Problem statement: Scan the data that follows and count the lines with the string "REPO"; answer with the count alone.

Records provided:

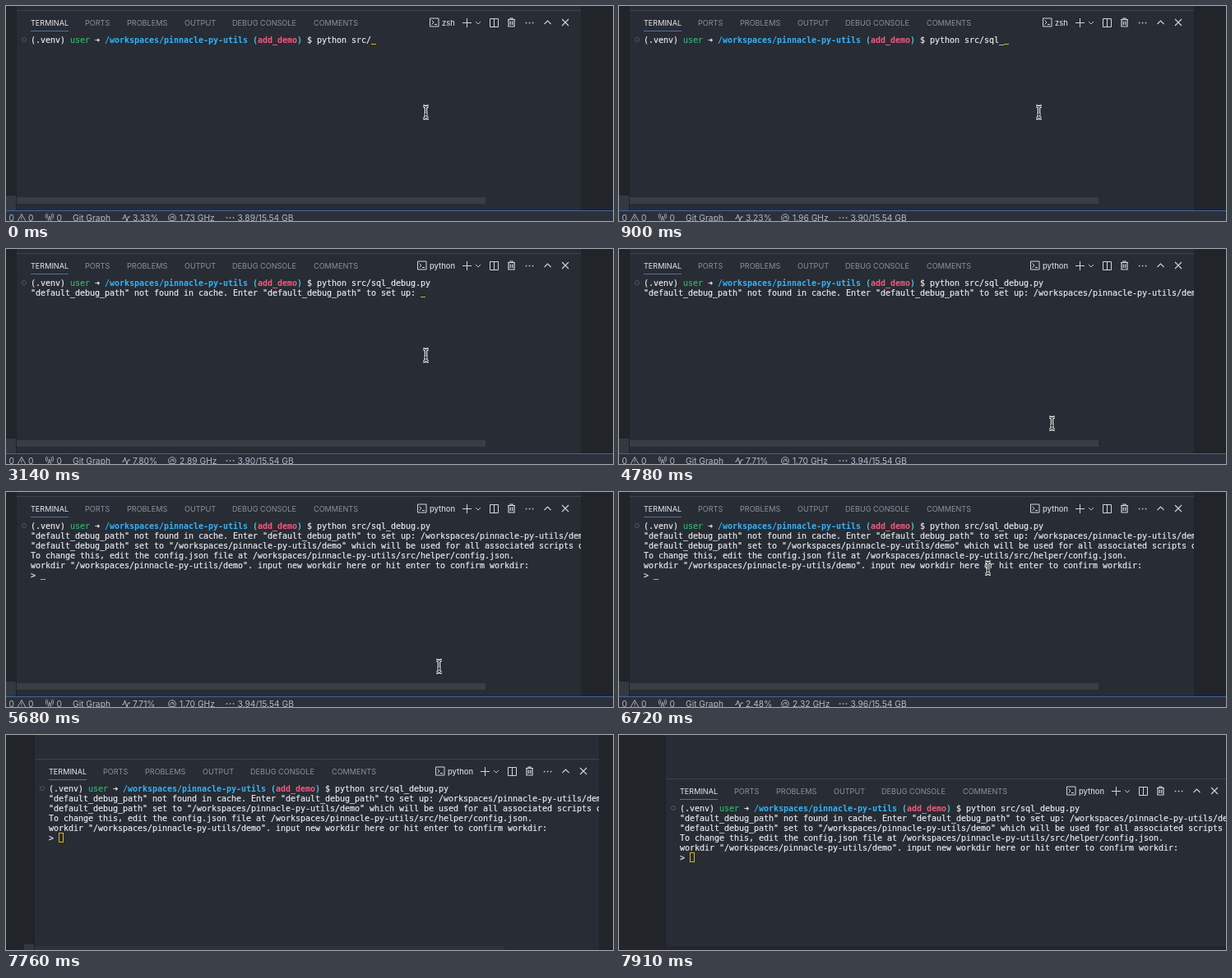
Recreate the animation shown at these times as an HTML page with a canvas. Size 738x262 px, loop 8000 ms.

```html
<!DOCTYPE html>
<html lang="en">
<head>
<meta charset="utf-8">
<title>Terminal session</title>
<style>
html, body { margin: 0; width: 100%; height: 100%; overflow: hidden; background: #282c34; }
canvas { display: block; }
</style>
</head>
<body>
<canvas id="stage" width="738" height="262"></canvas>
<script>
const ctx = document.getElementById('stage').getContext('2d');
const W = 738, H = 262, LOOP = 8000;
const CELL = 6, ROW = 12, LEFT = 30, TOP = 41;
const UI = 'Inter, "Liberation Sans", sans-serif';
const MONO = '"DejaVu Sans Mono", monospace';
const C = {
  bg: '#282c34', side: '#212429', line: '#3d424c', text: '#e6e9ed', dim: '#8b909a',
  icon: '#d0d4da', status: '#b4bac6', accent: '#52709c', green: '#2fb56c', blue: '#34b3f8',
  cyan: '#42c5d8', red: '#f5587a', cursor: '#d6b51c'
};

const TABS = [['TERMINAL', 30], ['PORTS', 96], ['PROBLEMS', 147], ['OUTPUT', 217],
  ['DEBUG CONSOLE', 275], ['COMMENTS', 374]];
const REPO = '/workspaces/pinnacle-py-utils';
const PROMPT = [['(.venv) ', C.text], ['user', C.green], [' ➜ ', C.text], [REPO, C.blue, 1],
  [' (', C.cyan, 1], ['add_demo', C.red, 1], [')', C.cyan, 1], [' $ ', C.text]];
const COMMAND = 'python src/sql_debug.py ';
const ASK = '"default_debug_path" not found in cache. Enter "default_debug_path" to set up: ';
const REPLY = [
  `"default_debug_path" set to "${REPO}/demo" which will be used for all associated scripts of this tool.`,
  `To change this, edit the config.json file at ${REPO}/src/helper/config.json.`,
  `workdir "${REPO}/demo". input new workdir here or hit enter to confirm workdir:`,
  '> '
];

// Step tracks: [start time, value, ...]
const TYPED = [[0, 11], [300, 12], [450, 13], [600, 14], [900, 15], [1190, 18], [1490, 20], [1790, 24]];
const LOAD = [[0, '3.33%', '1.73 GHz', '3.89'], [750, '3.23%', '1.96 GHz', '3.90'],
  [2690, '7.80%', '2.89 GHz', '3.90'], [4780, '7.71%', '1.70 GHz', '3.94'],
  [6720, '2.48%', '2.32 GHz', '3.96']];
const MOUSE = [[0, 510.5, 129.5], [3730, 530, 182], [3880, 549, 246], [4030, 526.5, 212.5]];
const PAN = [[0, 0, 0], [7760, 22, 24], [7910, 44, 48]];

const at = (track, t) => track.filter(k => k[0] <= t).pop();

function rect(x, y, w, h, color) {
  ctx.fillStyle = color;
  ctx.fillRect(x, y, w, h);
}

function label(s, x, y, size, color, weight = 400) {
  ctx.font = `${weight} ${size}px ${UI}`;
  ctx.fillStyle = color;
  ctx.fillText(s, x, y);
}

function stroke(d, x, y, color, width = 1) {
  ctx.save();
  ctx.translate(x, y);
  ctx.strokeStyle = color;
  ctx.lineWidth = width;
  ctx.stroke(new Path2D(d));
  ctx.restore();
}

function dots(x, y, color) {
  for (let i = -1; i < 2; i++) rect(x + i * 4 - 0.7, y - 0.7, 1.5, 1.5, color);
}

// Draws text on the character grid and returns the next column.
function put(s, col, row, color = C.text, bold = 0) {
  ctx.font = `${bold ? 'bold ' : ''}10px ${MONO}`;
  ctx.fillStyle = ctx.strokeStyle = color;
  ctx.lineWidth = 0.2;
  for (const ch of s) {
    const x = LEFT + col++ * CELL, y = TOP + 3.5 + row * ROW;
    if (ch === ' ') continue;
    ctx.fillText(ch, x, y);
    if (!bold) ctx.strokeText(ch, x, y);
  }
  return col;
}

function caret(col, row, hollow) {
  const x = LEFT + col * CELL, y = TOP + row * ROW;
  if (hollow) {
    ctx.strokeStyle = C.cursor;
    ctx.lineWidth = 1;
    ctx.strokeRect(x + 0.5, y - 5.5, 5, 11);
  } else rect(x, y + 5, CELL, 1, C.cursor);
}

function tabs(t) {
  const hover = t >= 7170 && t < 7320;
  TABS.forEach(([s, x], i) =>
    label(s, x, 24, 9.1, i === 0 || (hover && i === 5) ? C.text : C.dim));
  rect(30, 30, 46, 1, C.accent);

  const busy = t >= 2690, x = busy ? 505 : 520;
  stroke('M-5-5H5.5V5H-5ZM-3-2.5L-.5 0L-3 2.5M.5 2.5H3.5', x + 0.5, 20, C.icon);
  label(busy ? 'python' : 'zsh', x + 10, 23.7, 9.3, C.icon, 500);
  stroke('M-5.5 0H5.5M0-5.5V5.5', 560.5, 20.5, C.icon);
  stroke('M-3-1.5L0 1.5L3-1.5', 574, 20.5, C.icon, 0.9);
  stroke('M-5-5H5V5H-5ZM0-5V5', 593.5, 20.5, C.icon);
  stroke('M-4.5-3.5H4.5M-1.5-3.5V-5H1.5V-3.5M-3.5-3.5V5H3.5V-3.5M-1.2-1.5V3M1.2-1.5V3', 614.5, 20, C.icon, 1.2);
  dots(636.5, 20.5, C.icon);
  stroke('M-4 2L0-2L4 2', 658.5, 20, C.icon, 1.1);
  stroke('M-4-4L4 4M4-4L-4 4', 680, 20, C.icon, 1.1);
}

function terminal(t) {
  ctx.save();
  ctx.beginPath();
  ctx.rect(13, 6, 686, 243);
  ctx.clip();
  stroke('M2.5 0A2.5 2.5 0 1 1-2.5 0A2.5 2.5 0 1 1 2.5 0', 22, 41, '#505661');
  let col = 0;
  for (const [s, color, bold] of PROMPT) col = put(s, col, 0, color, bold);
  col = put(COMMAND.slice(0, at(TYPED, t)[1]), col, 0);
  let row = 0;
  if (t >= 2540) { row = 1; col = 0; }
  if (t >= 3140) col = put(ASK, 0, 1);
  if (t >= 4480) col = put(REPO + '/demo', col, 1);
  if (t >= 5680) for (const s of REPLY) col = put(s, 0, ++row);
  caret(col, row, t >= 7760);
  ctx.restore();
}

function statusBar(t) {
  rect(-60, 249, 900, 1, '#3f66a0');
  rect(-60, 250, 900, 60, '#2b303a');
  const [, cpu, clock, mem] = at(LOAD, t);
  const item = (s, x) => label(s, x, 261.8, 10.25, C.status);
  item('0', 3.5);
  stroke('M0-4.5L5 4.5H-5ZM0-1.5V1.5M0 2.4V3.4', 19, 258, C.status, 0.9);
  item('0', 27);
  stroke('M-2-4Q-3.4-1.5-2 1M2-4Q3.4-1.5 2 1M-3.6-5Q-6-1.5-3.6 2M3.6-5Q6-1.5 3.6 2M0-1.5L-2.2 5M0-1.5L2.2 5M-1.2 2.5H1.2',
    53, 257.5, C.status, 0.8);
  item('0', 61.5);
  item('Git Graph', 81);
  stroke('M-5 1H-3L-1.5-4L1 4L2.5-1H5', 146, 258, C.status);
  item(cpu, 154);
  stroke('M-3 3.6A4.5 4.5 0 1 1 3 3.6M-2 2A2.3 2.3 0 1 1 2 2M0 .5L2-2M-3 3.6H3', 202, 258, C.status, 0.9);
  item(clock, 211);
  dots(272.5, 258, C.status);
  item(mem + '/15.54 GB', 281.5);
}

function beam(x, y) {
  const d = 'M-3.2-7.5Q-.6-7.5 0-5.8Q.6-7.5 3.2-7.5M0-5.8V5.8M-3.2 7.5Q-.6 7.5 0 5.8Q.6 7.5 3.2 7.5M-2 2.5H2';
  stroke(d, x, y, '#fff', 3.4);
  stroke(d, x, y, '#14161a', 1.2);
}

function hand(x, y) {
  const d = 'M-1 9V1Q0-.5 1 1V5L5 6Q6 6.5 6 8L5 12V14H-1L-5 9Q-4 7-1 9Z';
  ctx.save();
  ctx.translate(x, y);
  ctx.fillStyle = '#fff';
  ctx.fill(new Path2D(d));
  ctx.restore();
  stroke(d, x, y, '#14161a', 0.9);
}

function mouse(t) {
  if (t >= 7470) return;
  if (t >= 7320) return hand(369, 0);
  let [, x, y] = at(MOUSE, t);
  if (t >= 6270) {
    const p = Math.min(1, (Math.floor((t - 6270) / 150) + 1) / 7);
    const e = p * p * (3 - 2 * p);
    x += (398 - x) * e;
    y += (15 - y) * e;
  }
  (y < 30 ? hand : beam)(x, y);
}

function draw(t) {
  rect(0, 0, W, H, C.bg);
  const [, dx, dy] = at(PAN, t);
  ctx.save();
  ctx.translate(dx, dy);
  rect(-60, -60, 73, 400, C.side);
  rect(699, -60, 100, 400, C.side);
  rect(12, -60, 1, 400, '#1f2227');
  rect(0, 231, 12, 18, '#343841');
  rect(13, 5, 686, 1, C.line);
  rect(13, 233, 570, 8, t < 7170 ? '#393d45' : '#30343c');
  tabs(t);
  terminal(t);
  statusBar(t);
  mouse(t);
  ctx.restore();
  if (t >= 7910) rect(0, 257, W, 5, '#23262c');
}

const start = performance.now();
function tick() {
  draw((performance.now() - start) % LOOP);
  requestAnimationFrame(tick);
}
tick();
</script>
</body>
</html>
```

Completed task: 6